BEGIN Source records
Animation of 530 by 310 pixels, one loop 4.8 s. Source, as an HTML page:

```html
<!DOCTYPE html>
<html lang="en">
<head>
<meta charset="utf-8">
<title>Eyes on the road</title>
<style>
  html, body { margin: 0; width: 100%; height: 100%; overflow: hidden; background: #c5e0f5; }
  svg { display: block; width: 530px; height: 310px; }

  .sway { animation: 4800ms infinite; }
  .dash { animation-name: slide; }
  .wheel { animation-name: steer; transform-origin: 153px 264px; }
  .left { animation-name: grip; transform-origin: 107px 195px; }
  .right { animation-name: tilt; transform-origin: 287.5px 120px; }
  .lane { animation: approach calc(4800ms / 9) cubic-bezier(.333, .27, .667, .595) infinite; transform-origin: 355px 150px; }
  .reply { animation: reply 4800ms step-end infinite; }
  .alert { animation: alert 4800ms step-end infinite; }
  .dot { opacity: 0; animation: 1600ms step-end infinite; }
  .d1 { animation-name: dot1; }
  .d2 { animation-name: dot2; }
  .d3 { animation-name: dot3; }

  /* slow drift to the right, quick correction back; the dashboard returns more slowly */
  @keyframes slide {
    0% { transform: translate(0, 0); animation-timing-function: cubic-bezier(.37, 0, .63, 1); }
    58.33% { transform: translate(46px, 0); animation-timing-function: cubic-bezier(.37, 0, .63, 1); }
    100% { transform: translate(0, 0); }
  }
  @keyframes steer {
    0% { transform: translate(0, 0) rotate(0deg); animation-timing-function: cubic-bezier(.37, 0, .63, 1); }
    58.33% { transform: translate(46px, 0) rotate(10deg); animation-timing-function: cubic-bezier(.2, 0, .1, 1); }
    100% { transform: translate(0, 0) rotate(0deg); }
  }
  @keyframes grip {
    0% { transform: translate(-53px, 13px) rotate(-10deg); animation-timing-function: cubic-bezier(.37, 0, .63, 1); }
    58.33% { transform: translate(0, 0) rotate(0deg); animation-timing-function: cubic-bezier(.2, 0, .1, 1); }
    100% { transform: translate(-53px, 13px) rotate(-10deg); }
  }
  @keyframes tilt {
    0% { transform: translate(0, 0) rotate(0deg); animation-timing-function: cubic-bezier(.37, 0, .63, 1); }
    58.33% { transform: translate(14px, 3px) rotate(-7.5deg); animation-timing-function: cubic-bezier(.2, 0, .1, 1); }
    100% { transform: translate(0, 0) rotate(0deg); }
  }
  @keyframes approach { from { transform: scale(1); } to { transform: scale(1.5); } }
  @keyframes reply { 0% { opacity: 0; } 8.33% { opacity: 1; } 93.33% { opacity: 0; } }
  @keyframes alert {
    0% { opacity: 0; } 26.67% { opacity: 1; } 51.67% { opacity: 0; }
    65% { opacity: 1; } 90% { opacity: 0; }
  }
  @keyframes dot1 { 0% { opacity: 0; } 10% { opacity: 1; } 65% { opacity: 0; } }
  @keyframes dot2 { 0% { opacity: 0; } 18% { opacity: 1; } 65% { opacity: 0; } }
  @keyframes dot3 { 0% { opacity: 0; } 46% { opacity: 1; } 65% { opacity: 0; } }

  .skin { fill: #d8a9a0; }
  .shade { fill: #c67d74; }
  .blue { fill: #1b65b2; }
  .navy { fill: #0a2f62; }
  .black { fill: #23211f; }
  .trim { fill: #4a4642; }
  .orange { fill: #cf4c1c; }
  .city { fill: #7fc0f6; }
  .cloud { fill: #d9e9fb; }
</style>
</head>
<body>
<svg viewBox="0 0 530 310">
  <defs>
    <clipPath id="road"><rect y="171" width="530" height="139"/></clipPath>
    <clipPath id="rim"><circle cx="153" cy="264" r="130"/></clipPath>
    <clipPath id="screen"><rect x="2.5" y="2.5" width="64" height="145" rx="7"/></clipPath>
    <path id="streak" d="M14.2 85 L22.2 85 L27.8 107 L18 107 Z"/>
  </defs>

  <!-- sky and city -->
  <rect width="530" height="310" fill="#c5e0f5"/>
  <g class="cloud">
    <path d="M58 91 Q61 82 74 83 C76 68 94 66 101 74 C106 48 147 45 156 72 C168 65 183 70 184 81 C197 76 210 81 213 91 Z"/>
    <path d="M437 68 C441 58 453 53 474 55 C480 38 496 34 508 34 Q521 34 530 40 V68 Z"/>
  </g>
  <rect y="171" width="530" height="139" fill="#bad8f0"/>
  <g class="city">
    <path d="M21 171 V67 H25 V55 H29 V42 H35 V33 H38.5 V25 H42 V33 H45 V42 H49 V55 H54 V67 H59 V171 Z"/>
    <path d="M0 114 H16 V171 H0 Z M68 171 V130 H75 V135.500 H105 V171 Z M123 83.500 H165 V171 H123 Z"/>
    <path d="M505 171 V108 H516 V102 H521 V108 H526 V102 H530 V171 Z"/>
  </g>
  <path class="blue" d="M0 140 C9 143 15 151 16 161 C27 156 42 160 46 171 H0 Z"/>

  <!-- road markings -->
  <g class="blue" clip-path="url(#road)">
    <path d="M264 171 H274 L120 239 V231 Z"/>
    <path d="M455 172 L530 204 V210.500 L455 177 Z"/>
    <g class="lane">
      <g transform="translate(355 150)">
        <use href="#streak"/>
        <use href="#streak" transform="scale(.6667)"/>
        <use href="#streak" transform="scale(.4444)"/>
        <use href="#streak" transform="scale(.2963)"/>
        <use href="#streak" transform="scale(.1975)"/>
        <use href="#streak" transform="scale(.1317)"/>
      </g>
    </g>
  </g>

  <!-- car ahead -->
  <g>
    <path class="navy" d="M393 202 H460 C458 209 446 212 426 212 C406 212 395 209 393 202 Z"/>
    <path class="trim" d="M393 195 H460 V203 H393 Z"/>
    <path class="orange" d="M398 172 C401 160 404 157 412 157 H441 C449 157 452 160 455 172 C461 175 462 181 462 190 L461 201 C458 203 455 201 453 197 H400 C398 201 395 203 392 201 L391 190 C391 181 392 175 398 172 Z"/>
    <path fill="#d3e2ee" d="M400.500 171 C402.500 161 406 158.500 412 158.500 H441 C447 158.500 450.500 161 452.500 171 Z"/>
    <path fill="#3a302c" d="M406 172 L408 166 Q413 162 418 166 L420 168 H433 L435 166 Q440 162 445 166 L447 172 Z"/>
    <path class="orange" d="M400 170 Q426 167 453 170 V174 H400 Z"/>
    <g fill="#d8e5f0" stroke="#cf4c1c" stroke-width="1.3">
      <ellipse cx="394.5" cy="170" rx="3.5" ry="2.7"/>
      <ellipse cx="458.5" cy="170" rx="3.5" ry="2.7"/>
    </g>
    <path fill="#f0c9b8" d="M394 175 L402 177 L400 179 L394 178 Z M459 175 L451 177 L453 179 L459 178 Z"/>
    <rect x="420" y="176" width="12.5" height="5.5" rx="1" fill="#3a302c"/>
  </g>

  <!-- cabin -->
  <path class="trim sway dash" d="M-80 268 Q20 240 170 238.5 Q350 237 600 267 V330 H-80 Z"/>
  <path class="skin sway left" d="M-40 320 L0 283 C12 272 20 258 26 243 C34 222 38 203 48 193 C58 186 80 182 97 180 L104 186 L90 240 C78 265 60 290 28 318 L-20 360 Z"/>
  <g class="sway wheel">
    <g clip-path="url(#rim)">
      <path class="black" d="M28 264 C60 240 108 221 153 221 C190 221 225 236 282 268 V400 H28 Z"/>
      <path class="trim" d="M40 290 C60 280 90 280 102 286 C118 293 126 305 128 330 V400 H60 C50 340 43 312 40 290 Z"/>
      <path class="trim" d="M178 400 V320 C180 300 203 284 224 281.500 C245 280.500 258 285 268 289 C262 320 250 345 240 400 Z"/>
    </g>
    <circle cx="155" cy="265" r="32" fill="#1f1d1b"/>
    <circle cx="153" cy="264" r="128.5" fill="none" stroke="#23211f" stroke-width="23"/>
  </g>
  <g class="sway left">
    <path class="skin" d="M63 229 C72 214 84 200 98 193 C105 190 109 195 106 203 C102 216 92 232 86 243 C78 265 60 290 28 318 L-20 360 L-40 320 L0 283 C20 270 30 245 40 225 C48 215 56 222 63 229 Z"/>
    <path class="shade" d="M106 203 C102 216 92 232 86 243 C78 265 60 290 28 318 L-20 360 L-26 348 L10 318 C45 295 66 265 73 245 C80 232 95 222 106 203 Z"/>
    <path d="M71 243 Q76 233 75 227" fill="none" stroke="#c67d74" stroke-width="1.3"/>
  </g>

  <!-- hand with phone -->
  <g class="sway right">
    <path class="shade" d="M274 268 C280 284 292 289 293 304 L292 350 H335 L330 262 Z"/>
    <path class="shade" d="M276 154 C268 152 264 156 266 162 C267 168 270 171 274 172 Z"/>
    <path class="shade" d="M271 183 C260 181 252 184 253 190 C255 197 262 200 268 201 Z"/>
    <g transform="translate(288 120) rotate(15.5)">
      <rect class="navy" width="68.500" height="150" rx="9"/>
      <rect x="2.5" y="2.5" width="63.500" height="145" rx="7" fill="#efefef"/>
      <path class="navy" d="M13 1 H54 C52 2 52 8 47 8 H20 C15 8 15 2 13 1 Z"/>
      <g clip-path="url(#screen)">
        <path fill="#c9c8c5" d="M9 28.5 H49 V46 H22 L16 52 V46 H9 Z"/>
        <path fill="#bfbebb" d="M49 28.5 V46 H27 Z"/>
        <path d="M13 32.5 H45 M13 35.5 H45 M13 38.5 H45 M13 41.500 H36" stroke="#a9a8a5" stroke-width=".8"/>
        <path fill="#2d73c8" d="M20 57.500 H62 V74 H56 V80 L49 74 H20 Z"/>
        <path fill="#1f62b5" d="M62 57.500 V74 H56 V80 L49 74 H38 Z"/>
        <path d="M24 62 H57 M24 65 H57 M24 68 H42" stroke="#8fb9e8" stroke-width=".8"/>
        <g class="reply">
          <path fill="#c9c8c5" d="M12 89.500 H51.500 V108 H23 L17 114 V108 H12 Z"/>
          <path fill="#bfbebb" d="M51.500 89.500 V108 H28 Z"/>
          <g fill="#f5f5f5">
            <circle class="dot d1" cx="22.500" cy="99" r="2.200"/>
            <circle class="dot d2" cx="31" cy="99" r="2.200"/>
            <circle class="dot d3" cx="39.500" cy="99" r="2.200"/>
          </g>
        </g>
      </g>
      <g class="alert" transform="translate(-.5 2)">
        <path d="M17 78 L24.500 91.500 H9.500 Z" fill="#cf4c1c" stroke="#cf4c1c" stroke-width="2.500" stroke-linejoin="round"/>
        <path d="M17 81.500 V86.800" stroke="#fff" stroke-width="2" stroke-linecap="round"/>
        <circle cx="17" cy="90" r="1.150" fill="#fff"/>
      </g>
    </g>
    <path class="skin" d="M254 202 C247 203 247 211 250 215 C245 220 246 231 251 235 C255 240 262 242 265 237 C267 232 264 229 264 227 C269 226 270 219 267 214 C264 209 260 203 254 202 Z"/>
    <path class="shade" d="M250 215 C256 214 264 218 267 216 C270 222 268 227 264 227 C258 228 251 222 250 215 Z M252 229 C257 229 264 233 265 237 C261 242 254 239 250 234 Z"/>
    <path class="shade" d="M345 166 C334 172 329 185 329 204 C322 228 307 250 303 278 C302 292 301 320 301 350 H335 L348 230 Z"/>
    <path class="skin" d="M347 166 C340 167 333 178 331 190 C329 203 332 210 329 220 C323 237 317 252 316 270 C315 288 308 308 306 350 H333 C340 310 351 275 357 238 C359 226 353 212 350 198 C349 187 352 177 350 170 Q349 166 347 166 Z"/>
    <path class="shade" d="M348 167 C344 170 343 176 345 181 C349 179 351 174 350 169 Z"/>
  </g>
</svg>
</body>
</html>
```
END Source records
The task: Using the records given above, list every line that includes the word "step".

Solution:
  .reply { animation: reply 4800ms step-end infinite; }
  .alert { animation: alert 4800ms step-end infinite; }
  .dot { opacity: 0; animation: 1600ms step-end infinite; }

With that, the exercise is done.